After a half-century of forming new states from former colonies and from the breakup of the Soviet Union, the international community is today faced with the opposite situation: the disintegration of states. Failing states are now a prominent feature of the international political landscape.
The most systematic ongoing effort to analyze countries’ vulnerability to failure is one undertaken by the Fund for Peace and published in each July/August issue of Foreign Policy. The research team analyzes 177 countries and ranks them according to “their vulnerability to violent internal conflict and societal deterioration,” based on 12 social, economic, and political indicators. Each indicator is scored from 0 to 10. A combined score of 120 would mean that a society is failing totally by every measure. Somalia, the country first on the list, scores 113.4. A score of 0 is the strongest score possible. Finland, number 177 on the list, is the strongest state with a score of 19.7.
Comparing the weakest states and strongest states reveals that rankings on the Failed States Index are closely linked with demographic indicators.
Women tend to have the most children where they lack access to family planning and where girls are not enrolled in school, as is the case in many of the top failing states. In Yemen, which has a fertility rate over 5 children per woman, 51 percent of married women have an unmet need for family planning—the highest rate in the world.
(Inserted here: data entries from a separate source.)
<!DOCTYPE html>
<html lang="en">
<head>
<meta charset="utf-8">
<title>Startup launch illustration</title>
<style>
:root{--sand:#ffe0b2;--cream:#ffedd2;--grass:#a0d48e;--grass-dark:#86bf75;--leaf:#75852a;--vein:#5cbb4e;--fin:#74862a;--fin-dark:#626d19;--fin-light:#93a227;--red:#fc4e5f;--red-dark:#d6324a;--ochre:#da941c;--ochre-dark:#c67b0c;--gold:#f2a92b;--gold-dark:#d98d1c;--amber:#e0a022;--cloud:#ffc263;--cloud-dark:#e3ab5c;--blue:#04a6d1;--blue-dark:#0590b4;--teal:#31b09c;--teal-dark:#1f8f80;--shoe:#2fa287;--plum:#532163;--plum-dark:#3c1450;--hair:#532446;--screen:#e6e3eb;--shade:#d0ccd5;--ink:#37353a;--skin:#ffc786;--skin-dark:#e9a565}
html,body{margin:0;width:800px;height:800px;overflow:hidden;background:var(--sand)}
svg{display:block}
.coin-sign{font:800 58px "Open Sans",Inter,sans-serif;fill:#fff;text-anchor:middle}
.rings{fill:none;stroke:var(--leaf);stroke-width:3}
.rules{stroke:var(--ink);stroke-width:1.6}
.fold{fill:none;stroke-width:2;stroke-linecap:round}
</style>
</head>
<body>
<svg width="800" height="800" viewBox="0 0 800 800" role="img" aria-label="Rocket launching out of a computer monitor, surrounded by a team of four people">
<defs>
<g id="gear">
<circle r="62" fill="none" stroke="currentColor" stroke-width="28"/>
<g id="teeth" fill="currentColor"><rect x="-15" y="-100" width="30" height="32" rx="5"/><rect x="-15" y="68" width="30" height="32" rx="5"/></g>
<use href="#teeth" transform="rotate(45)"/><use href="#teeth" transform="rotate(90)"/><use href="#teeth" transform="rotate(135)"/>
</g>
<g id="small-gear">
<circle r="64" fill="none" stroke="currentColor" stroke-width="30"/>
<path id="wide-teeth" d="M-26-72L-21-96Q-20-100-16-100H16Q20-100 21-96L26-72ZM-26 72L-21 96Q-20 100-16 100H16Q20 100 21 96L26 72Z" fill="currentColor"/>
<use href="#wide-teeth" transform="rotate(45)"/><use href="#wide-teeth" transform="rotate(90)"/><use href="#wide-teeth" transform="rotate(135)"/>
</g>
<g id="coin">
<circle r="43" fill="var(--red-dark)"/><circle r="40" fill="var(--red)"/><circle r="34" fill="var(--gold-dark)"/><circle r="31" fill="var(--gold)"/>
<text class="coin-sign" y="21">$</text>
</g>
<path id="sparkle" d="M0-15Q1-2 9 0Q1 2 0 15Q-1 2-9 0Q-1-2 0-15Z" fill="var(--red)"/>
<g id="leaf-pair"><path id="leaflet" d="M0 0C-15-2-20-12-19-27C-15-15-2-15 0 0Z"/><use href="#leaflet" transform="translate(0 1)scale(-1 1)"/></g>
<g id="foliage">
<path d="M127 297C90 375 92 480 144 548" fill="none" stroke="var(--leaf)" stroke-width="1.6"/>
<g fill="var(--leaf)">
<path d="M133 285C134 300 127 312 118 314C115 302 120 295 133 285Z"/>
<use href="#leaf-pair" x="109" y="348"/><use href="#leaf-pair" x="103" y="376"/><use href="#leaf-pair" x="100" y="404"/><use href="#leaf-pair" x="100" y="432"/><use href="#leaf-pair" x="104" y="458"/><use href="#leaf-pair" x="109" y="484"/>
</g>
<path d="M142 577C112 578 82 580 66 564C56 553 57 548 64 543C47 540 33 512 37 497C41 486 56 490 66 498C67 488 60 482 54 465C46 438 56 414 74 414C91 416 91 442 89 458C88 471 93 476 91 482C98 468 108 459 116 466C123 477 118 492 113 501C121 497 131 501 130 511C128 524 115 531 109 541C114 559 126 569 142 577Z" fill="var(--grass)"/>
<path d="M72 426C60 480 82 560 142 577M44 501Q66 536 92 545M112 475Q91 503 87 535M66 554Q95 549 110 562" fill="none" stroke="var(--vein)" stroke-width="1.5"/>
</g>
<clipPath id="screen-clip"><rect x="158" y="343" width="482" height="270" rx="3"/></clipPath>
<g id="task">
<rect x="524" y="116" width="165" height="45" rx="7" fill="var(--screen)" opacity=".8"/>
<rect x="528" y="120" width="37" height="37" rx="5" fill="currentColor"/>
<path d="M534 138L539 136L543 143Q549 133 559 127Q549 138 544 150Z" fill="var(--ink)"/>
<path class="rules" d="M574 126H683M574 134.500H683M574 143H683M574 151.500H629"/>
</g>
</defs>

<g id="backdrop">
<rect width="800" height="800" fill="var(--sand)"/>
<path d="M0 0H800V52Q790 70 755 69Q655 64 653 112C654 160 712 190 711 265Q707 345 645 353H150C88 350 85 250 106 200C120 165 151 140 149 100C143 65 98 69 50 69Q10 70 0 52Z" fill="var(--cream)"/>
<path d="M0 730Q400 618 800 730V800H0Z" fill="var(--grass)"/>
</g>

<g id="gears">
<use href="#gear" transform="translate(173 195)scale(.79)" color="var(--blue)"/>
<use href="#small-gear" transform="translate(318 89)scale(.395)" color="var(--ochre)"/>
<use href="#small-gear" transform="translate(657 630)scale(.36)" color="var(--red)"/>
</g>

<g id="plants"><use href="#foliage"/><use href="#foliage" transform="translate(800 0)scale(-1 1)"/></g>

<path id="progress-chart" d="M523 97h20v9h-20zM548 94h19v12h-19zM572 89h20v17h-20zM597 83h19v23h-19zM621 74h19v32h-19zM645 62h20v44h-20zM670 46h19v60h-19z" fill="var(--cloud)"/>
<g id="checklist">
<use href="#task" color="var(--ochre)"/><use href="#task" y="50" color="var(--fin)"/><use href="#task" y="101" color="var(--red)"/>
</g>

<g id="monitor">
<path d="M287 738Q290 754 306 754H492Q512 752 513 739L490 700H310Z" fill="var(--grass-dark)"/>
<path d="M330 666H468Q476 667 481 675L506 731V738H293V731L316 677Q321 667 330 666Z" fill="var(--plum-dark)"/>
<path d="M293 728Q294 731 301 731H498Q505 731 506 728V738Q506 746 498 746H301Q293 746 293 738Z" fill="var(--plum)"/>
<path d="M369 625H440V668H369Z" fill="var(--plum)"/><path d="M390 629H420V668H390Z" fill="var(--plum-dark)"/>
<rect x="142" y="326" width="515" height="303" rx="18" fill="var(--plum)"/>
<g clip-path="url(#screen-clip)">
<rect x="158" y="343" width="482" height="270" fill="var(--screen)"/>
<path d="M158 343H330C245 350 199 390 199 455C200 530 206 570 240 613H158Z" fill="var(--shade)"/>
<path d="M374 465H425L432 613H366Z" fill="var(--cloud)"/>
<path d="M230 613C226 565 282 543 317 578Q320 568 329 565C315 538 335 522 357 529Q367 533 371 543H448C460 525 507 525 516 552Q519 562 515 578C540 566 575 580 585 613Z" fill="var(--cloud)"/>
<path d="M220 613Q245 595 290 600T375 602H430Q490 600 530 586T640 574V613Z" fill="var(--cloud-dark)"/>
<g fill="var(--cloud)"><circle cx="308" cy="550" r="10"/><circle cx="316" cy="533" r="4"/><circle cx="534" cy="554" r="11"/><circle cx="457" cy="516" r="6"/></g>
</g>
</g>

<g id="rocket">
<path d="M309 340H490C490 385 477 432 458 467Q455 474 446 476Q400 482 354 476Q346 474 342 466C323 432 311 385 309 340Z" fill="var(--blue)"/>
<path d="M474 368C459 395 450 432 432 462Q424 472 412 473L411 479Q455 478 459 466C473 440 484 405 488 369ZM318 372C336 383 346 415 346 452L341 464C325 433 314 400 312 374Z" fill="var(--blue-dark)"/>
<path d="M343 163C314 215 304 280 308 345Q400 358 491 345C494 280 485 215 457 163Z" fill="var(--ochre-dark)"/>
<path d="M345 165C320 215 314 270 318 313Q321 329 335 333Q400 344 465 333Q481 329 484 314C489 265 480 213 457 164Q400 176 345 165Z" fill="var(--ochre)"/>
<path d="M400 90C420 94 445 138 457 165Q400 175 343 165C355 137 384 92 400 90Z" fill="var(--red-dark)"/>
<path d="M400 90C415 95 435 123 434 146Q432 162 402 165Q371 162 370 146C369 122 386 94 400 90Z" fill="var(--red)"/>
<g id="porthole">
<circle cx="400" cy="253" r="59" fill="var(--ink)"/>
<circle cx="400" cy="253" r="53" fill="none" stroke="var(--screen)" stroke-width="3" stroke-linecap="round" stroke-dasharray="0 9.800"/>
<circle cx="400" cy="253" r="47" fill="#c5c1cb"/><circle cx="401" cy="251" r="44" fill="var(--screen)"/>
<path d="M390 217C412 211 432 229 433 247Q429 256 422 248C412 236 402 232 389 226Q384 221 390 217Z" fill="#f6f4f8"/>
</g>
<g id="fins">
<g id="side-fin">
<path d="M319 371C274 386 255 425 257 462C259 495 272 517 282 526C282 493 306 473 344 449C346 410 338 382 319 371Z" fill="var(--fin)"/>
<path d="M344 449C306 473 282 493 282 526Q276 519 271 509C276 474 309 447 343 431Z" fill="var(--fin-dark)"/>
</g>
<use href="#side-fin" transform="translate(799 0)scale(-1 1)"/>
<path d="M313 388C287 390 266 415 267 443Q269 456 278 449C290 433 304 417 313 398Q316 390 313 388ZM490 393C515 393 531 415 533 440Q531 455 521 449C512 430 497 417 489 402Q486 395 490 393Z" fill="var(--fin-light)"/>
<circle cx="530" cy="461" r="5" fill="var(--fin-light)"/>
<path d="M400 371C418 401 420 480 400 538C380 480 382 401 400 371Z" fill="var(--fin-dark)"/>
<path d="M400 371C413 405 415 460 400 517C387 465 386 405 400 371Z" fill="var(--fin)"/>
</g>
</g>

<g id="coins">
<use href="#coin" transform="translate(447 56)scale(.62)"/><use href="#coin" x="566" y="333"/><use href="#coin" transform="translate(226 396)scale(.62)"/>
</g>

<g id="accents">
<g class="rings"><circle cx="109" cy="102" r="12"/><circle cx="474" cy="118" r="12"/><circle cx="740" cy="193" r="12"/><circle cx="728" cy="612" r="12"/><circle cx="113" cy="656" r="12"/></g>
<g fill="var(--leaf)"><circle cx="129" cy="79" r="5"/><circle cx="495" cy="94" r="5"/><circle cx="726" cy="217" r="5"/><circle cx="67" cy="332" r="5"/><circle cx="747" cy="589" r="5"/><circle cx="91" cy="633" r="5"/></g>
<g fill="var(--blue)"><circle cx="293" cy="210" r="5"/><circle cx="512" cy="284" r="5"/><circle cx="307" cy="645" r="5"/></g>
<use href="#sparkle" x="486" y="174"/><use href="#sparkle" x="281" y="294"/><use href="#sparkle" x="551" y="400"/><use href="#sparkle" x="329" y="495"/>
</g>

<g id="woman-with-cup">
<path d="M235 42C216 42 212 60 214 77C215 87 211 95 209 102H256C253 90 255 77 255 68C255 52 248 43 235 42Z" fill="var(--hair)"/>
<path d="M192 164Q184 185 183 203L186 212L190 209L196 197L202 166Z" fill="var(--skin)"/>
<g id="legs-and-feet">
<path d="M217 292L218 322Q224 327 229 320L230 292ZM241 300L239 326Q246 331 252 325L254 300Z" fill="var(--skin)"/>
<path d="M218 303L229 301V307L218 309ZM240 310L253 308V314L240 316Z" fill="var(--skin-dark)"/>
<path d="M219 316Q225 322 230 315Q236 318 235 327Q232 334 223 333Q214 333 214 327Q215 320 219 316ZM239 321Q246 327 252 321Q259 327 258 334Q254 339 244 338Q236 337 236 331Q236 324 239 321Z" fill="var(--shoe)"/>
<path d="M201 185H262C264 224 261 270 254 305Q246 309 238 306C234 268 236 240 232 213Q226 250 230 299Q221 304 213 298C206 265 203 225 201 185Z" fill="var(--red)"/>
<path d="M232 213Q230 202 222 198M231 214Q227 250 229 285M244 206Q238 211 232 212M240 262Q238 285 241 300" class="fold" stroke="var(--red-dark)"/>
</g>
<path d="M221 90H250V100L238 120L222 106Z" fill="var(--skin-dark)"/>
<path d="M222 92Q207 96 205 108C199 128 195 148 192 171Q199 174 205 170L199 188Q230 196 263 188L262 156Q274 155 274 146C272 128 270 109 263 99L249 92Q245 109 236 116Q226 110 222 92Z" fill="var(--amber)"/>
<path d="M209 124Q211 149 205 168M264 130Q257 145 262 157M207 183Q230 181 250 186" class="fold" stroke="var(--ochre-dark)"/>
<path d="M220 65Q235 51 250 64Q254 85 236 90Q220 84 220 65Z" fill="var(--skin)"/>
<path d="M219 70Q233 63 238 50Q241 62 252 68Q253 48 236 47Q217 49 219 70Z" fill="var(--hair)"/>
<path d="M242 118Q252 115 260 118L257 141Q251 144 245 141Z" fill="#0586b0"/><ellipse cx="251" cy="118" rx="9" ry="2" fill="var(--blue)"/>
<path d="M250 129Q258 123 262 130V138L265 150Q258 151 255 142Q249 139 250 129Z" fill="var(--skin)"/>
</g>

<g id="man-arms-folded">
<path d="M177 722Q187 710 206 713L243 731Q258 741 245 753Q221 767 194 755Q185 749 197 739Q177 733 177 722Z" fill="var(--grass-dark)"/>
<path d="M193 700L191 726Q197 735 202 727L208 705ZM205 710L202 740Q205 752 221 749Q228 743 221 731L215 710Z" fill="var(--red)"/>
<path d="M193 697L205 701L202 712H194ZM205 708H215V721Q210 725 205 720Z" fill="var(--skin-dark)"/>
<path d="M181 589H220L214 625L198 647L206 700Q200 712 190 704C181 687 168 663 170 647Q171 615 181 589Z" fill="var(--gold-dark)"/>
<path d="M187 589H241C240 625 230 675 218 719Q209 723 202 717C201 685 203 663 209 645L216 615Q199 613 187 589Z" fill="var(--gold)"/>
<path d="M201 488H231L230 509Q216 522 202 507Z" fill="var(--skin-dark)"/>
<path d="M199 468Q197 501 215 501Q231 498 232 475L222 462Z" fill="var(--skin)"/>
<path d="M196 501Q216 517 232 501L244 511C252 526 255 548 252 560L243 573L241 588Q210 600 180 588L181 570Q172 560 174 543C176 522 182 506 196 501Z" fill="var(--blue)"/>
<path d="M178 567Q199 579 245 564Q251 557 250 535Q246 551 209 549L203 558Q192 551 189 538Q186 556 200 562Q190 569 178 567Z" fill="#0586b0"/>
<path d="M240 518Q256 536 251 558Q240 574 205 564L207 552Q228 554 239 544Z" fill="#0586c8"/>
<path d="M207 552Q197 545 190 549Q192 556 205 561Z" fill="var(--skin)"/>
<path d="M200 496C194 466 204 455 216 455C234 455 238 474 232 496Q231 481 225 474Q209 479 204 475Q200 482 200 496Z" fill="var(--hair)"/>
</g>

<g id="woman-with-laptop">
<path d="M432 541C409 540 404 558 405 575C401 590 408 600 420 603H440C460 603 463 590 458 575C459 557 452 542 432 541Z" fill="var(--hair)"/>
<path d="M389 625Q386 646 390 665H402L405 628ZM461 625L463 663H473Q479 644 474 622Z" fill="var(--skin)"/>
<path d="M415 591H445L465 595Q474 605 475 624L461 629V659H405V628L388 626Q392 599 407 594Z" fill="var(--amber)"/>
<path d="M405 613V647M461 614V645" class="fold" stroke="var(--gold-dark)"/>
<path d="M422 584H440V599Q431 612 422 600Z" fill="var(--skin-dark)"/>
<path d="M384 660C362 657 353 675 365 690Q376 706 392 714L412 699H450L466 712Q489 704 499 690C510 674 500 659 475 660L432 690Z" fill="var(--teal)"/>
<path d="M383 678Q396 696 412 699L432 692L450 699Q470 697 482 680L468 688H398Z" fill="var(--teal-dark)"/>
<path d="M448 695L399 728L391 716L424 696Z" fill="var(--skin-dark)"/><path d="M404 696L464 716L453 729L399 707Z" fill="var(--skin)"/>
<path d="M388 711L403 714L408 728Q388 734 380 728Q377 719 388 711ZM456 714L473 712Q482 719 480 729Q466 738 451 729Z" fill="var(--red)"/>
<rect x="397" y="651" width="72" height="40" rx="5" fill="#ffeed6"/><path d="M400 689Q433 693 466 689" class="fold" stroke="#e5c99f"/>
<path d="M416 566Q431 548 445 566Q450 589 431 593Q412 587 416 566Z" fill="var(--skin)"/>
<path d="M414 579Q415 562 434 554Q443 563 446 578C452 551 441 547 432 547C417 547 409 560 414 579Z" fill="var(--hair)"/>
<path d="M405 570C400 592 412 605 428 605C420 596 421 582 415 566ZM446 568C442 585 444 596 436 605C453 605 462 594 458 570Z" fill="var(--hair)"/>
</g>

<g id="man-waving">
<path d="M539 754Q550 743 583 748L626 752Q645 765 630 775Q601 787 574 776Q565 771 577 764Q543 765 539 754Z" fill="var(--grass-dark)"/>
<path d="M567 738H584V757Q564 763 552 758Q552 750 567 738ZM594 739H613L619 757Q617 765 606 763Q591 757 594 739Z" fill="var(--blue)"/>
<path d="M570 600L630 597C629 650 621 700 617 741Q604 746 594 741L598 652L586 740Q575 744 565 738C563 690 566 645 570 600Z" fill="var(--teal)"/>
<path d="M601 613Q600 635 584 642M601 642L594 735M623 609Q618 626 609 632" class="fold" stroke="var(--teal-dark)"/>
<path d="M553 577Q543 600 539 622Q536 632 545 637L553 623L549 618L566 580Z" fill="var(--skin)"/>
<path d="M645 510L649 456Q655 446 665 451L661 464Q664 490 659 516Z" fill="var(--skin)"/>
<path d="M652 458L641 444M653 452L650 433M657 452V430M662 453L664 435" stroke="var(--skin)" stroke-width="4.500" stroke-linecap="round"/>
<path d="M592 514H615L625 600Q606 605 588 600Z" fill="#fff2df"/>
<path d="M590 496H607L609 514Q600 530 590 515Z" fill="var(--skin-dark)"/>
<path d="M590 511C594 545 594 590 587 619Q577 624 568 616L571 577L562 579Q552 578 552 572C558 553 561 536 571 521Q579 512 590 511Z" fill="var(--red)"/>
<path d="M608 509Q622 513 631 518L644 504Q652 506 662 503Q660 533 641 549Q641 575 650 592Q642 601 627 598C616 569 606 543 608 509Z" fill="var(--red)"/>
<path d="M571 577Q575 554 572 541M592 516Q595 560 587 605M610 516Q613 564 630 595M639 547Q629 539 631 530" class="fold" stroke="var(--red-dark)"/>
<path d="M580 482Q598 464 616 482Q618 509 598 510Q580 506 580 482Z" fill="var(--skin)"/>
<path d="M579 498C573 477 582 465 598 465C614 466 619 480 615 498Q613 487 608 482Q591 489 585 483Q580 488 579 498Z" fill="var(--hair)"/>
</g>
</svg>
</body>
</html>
One third of Yemen’s girls are not enrolled in primary school, among the lowest enrollment rates in the world. In contrast, the top strong states have low fertility rates, many falling below 2 children per woman. More